Theirs is a high-visibility location. Far more motorists responded to the members of the vigil than I would have expected. According to Epley, about 40% of the cars driving by usually give them some sort of reaction. Out of those, about 75% of them are supportive. Honking is not encouraged, due to the vigil’s proximity to a hotel, but it is still the most common demonstration of support. Plenty of drivers flash peace signs out their windows. Those who take exception to the vigil are most likely to “shoot the bird,” although mooning is not unheard of. The most common catcalls heard are phrases like “Get a job, hippie,” and “Go back to Eugene.”
Some of the signs held up by vigil members read, “War has no winners” and “End all military occupations.” Carolyn Latierra held up a sign with the slogan “Peace for children.” Her young grandson Calder made the sign himself and often joins the vigil. She believes phrasing statements as positives instead of negatives makes them harder to dispute.
“It’s hard to argue with someone who is for something, instead of against,” Carolyn explained.
Every member of the group had their own personal reasons for being present that day. I was cautioned not to pigeonhole the group into one identity or philosophy. The one broad common belief was that “war is bad.” At least two of the demonstrators on that day were war veterans. They declined to discuss their experiences or motives.
I asked Epley what it would take to end the vigil. Specifically, what if the US military were to leave Afghanistan tomorrow? Would it be enough?
After long consideration, his answer was circumspect.
“I don’t know. We’d have to talk it over.”
For more information about the vigil, go to www.corvallisalt2war.org.
Foreign Civilian Deaths
There Are Only Estimates
By Bethany Carlson
The United States’ approach to Iraqi and Afghan deaths might appear to be summarized by now-retired general Tommy Franks’ comment that “We don’t do body counts.” The military’s reluctance to record deaths is probably partly due to fear of repeating Vietnam-style use of body counts as a measure of success. Members of the media, human rights organizations, and academic groups provide varying estimates for civilian deaths in the Iraq and Afghanistan conflicts.
The Iraq Body Count Project reports 112,667 to 123,284 civilian deaths between 2003 and 2013. The WikiLeaks Classified Iraq War Logs report 66,081 civilian deaths from 2004 through 2009. A report by the Costs of War project estimated 134,000 civilian deaths over the course of the war. A 2013 study by university researchers in the US, Canada, and Iraq claims nearly 500,000 civilian deaths were an indirect or direct result of the war. Militia and coalition forces were each blamed for about 35% of the deaths.
In 2005, the US military released data on the number of Iraqi civilians killed by insurgents—but not by coalition forces.

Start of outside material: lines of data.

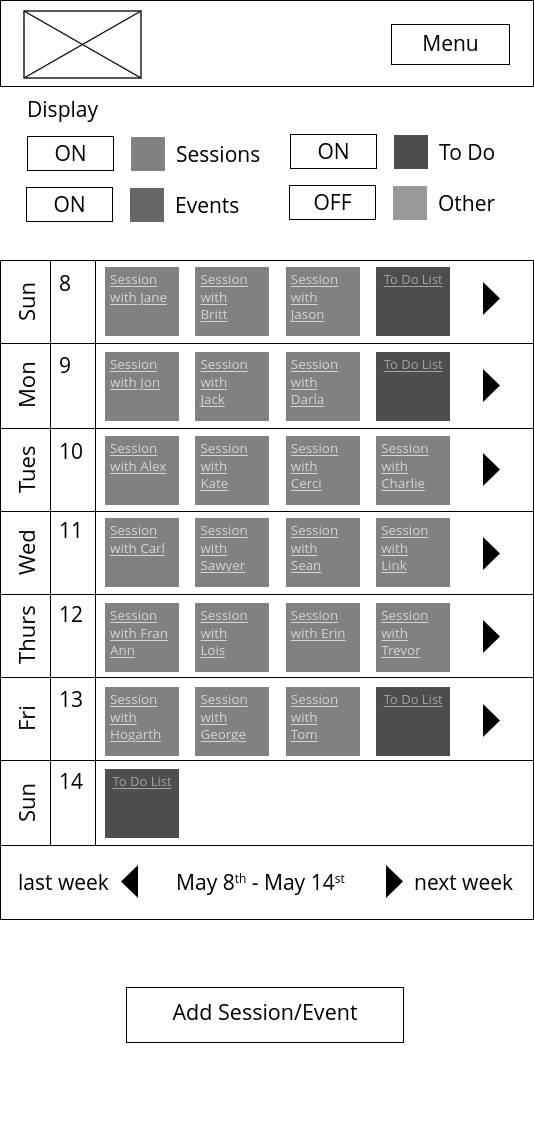
<!DOCTYPE html>
<html lang="en">
<head>
<meta charset="utf-8">
<title>Weekly schedule wireframe</title>
<style>
:root {
  --ink: #000;
  --paper: #fff;
  --session: #808180;
  --todo: #4d4d4d;
  --event: #676767;
  --other: #999;
  --session-link: #d4d4d4;
  --todo-link: #a3a3a3;
}
* { box-sizing: border-box; margin: 0; padding: 0; }
html, body { width: 534px; height: 1124px; overflow: hidden; background: var(--paper); }
body { color: var(--ink); font: 21px/28px "Open Sans", "Noto Sans", sans-serif; white-space: nowrap; }
a { color: inherit; text-decoration: none; }
svg { display: block; }

.header { height: 87px; border: 1px solid var(--ink); padding: 9px 23px 0 22px; display: flex; justify-content: space-between; }
.menu { width: 119px; height: 41px; margin-top: 14px; }
.button { display: flex; align-items: center; justify-content: center; border: 1.3px solid var(--ink); }
.menu, .add { padding-bottom: 3px; }

.display { height: 173px; padding: 8px 0 0 26px; }
.display h2 { font: inherit; padding-left: 1px; }
.filters { display: grid; grid-template-columns: 263px 1fr; row-gap: 16px; margin-top: 12px; }
.filter { display: flex; height: 35px; align-items: center; }
.filter .button { width: 87px; height: 35px; margin-right: 17px; padding-bottom: 1px; }
.swatch { width: 34px; height: 34px; margin-right: 11px; }
.filter:nth-child(-n+2) { margin-left: 1px; }
.filter:nth-child(odd) { position: relative; top: 1px; }
.filter:nth-child(even) { position: relative; top: -1px; }
.filter:nth-child(even) .button { margin-left: 0; }

.week { height: 585px; border: solid var(--ink); border-width: 0 1px; display: grid; grid-template-rows: 83px 85px 83px 83px 83px 83px 85px; }
.day { border-top: 1.3px solid var(--ink); display: grid; grid-template-columns: 50px 45px 378px auto; }
.name { font-size: 22px; writing-mode: vertical-rl; transform: rotate(180deg); display: flex; align-items: center; justify-content: center; border-left: 1.3px solid var(--ink); padding-top: 2px; line-height: 48px; }
.date { padding: var(--date) 0 0 8px; border-right: 1.3px solid var(--ink); }
.tiles { display: flex; gap: 16.4px; padding: var(--tile) 0 0 9px; }
.tile { width: 74px; height: 69px; padding: 4px 0 0 5px; font-size: 13.4px; line-height: 17.5px; background: var(--session); color: var(--session-link); }
.tile a { text-decoration: underline; text-decoration-thickness: 1px; text-underline-offset: 2px; }
.tile.todo { padding-left: 0; text-align: center; font-size: 13px; background: var(--todo); color: var(--todo-link); }
.more { padding: var(--arrow) 0 0 9px; }

.weeks { height: 75px; border: 1.3px solid var(--ink); padding: 0 0 1px 17px; display: grid; grid-template-columns: 103px 55px 210px 28px auto; align-items: center; }
.weeks sup { font-size: 12px; line-height: 0; vertical-align: 7px; }
.weeks svg { position: relative; top: -1px; }

.add { width: 278px; height: 56px; margin: 67px 0 0 126px; padding-bottom: 6px; font-size: 21.5px; }
</style>
</head>
<body>
<svg width="0" height="0" style="position:absolute" aria-hidden="true">
  <defs>
    <polygon id="next" points="0,0 17,16.5 0,33"/>
    <polygon id="previous" points="17,0 0,16.5 17,33"/>
  </defs>
</svg>

<header class="header">
  <svg width="119" height="69" role="img" aria-label="Logo placeholder" fill="none" stroke="#000" stroke-width="1.3">
    <rect x="1" y="1" width="117" height="67"/>
    <line x1="1" y1="1" x2="118" y2="68"/>
    <line x1="118" y1="1" x2="1" y2="68"/>
  </svg>
  <a class="button menu" href="#">Menu</a>
</header>

<section class="display">
  <h2>Display</h2>
  <div class="filters">
    <div class="filter"><a class="button" href="#">ON</a><span class="swatch" style="background:var(--session)"></span>Sessions</div>
    <div class="filter"><a class="button" href="#">ON</a><span class="swatch" style="background:var(--todo)"></span>To Do</div>
    <div class="filter"><a class="button" href="#">ON</a><span class="swatch" style="background:var(--event)"></span>Events</div>
    <div class="filter"><a class="button" href="#">OFF</a><span class="swatch" style="background:var(--other)"></span>Other</div>
  </div>
</section>

<main class="week">
  <section class="day" style="--date:8px;--tile:6px;--arrow:21px">
    <h3 class="name" style="font-weight:400">Sun</h3>
    <div class="date">8</div>
    <div class="tiles">
      <div class="tile"><a href="#">Session<br>with Jane</a></div>
      <div class="tile"><a href="#">Session<br>with<br>Britt</a></div>
      <div class="tile"><a href="#">Session<br>with<br>Jason</a></div>
      <div class="tile todo"><a href="#">To Do List</a></div>
    </div>
    <a class="more" href="#" aria-label="More on Sunday 8"><svg width="17" height="33"><use href="#next"/></svg></a>
  </section>
  <section class="day" style="--date:7px;--tile:8px;--arrow:25px">
    <h3 class="name" style="font-weight:400">Mon</h3>
    <div class="date">9</div>
    <div class="tiles">
      <div class="tile"><a href="#">Session<br>with Jon</a></div>
      <div class="tile"><a href="#">Session<br>with<br>Jack</a></div>
      <div class="tile"><a href="#">Session<br>with<br>Darla</a></div>
      <div class="tile todo"><a href="#">To Do List</a></div>
    </div>
    <a class="more" href="#" aria-label="More on Monday 9"><svg width="17" height="33"><use href="#next"/></svg></a>
  </section>
  <section class="day" style="--date:8px;--tile:7px;--arrow:24px">
    <h3 class="name" style="font-weight:400">Tues</h3>
    <div class="date">10</div>
    <div class="tiles">
      <div class="tile"><a href="#">Session<br>with Alex</a></div>
      <div class="tile"><a href="#">Session<br>with<br>Kate</a></div>
      <div class="tile"><a href="#">Session<br>with<br>Cerci</a></div>
      <div class="tile"><a href="#">Session<br>with<br>Charlie</a></div>
    </div>
    <a class="more" href="#" aria-label="More on Tuesday 10"><svg width="17" height="33"><use href="#next"/></svg></a>
  </section>
  <section class="day" style="--date:4px;--tile:6px;--arrow:25px">
    <h3 class="name" style="font-weight:400">Wed</h3>
    <div class="date">11</div>
    <div class="tiles">
      <div class="tile"><a href="#">Session<br>with Carl</a></div>
      <div class="tile"><a href="#">Session<br>with<br>Sawyer</a></div>
      <div class="tile"><a href="#">Session<br>with<br>Sean</a></div>
      <div class="tile"><a href="#">Session<br>with<br>Link</a></div>
    </div>
    <a class="more" href="#" aria-label="More on Wednesday 11"><svg width="17" height="33"><use href="#next"/></svg></a>
  </section>
  <section class="day" style="--date:5px;--tile:8px;--arrow:25px">
    <h3 class="name" style="font-weight:400">Thurs</h3>
    <div class="date">12</div>
    <div class="tiles">
      <div class="tile"><a href="#">Session<br>with Fran<br>Ann</a></div>
      <div class="tile"><a href="#">Session<br>with<br>Lois</a></div>
      <div class="tile"><a href="#">Session<br>with Erin</a></div>
      <div class="tile"><a href="#">Session<br>with<br>Trevor</a></div>
    </div>
    <a class="more" href="#" aria-label="More on Thursday 12"><svg width="17" height="33"><use href="#next"/></svg></a>
  </section>
  <section class="day" style="--date:7px;--tile:9px;--arrow:26px">
    <h3 class="name" style="font-weight:400">Fri</h3>
    <div class="date">13</div>
    <div class="tiles">
      <div class="tile"><a href="#">Session<br>with<br>Hogarth</a></div>
      <div class="tile"><a href="#">Session<br>with<br>George</a></div>
      <div class="tile"><a href="#">Session<br>with<br>Tom</a></div>
      <div class="tile todo"><a href="#">To Do List</a></div>
    </div>
    <a class="more" href="#" aria-label="More on Friday 13"><svg width="17" height="33"><use href="#next"/></svg></a>
  </section>
  <section class="day" style="--date:6px;--tile:8px">
    <h3 class="name" style="font-weight:400">Sun</h3>
    <div class="date">14</div>
    <div class="tiles">
      <div class="tile todo"><a href="#">To Do List</a></div>
    </div>
  </section>
</main>

<nav class="weeks">
  <a href="#">last week</a>
  <svg width="17" height="33"><use href="#previous"/></svg>
  <span>May 8<sup>th</sup> - May 14<sup>st</sup></span>
  <svg width="17" height="33"><use href="#next"/></svg>
  <a href="#">next week</a>
</nav>

<a class="button add" href="#">Add Session/Event</a>
</body>
</html>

Estimates for civilian casualties in Afghanistan are even less clear. Summing the more conservative estimates by the Project on Defense Alternatives, Human Rights Watch, UN Assistance Mission Afghanistan, and University of New Hampshire’s Professor Marc Herold resulted in a total of nearly 5,000 civilian deaths caused directly by US and NATO actions between 2001 and 2011. However, a journalist from The Guardian estimates 20,000 deaths caused indirectly by military action just in the first few months of the war, with Professor Herold claiming that over 3,000 civilian deaths were directly caused by US-led forces in that same time period.
The UN reported in February that a 14% increase in civilian casualties last year resulted in nearly 3,000 deaths. Anti-government forces caused almost three-quarters of the deaths, with the remainder caused equally by pro-government forces and fighting between the two factions. The United Nations reported similar percentages of civilian deaths from 2009 to 2011 caused by the Taliban and other anti-government forces.
6,802 Dead American Soldiers, 104 from Oregon
By Dave Deluca
That is the human cost of the wars in Iraq and Afghanistan between 2001 and mid-April of 2014. Operations Iraqi Freedom and Enduring Freedom have taken the lives of 104 Oregonians in uniform. Those numbers include 12 soldiers from either Linn or Benton County. Of those, one was from Philomath and four from here in Corvallis.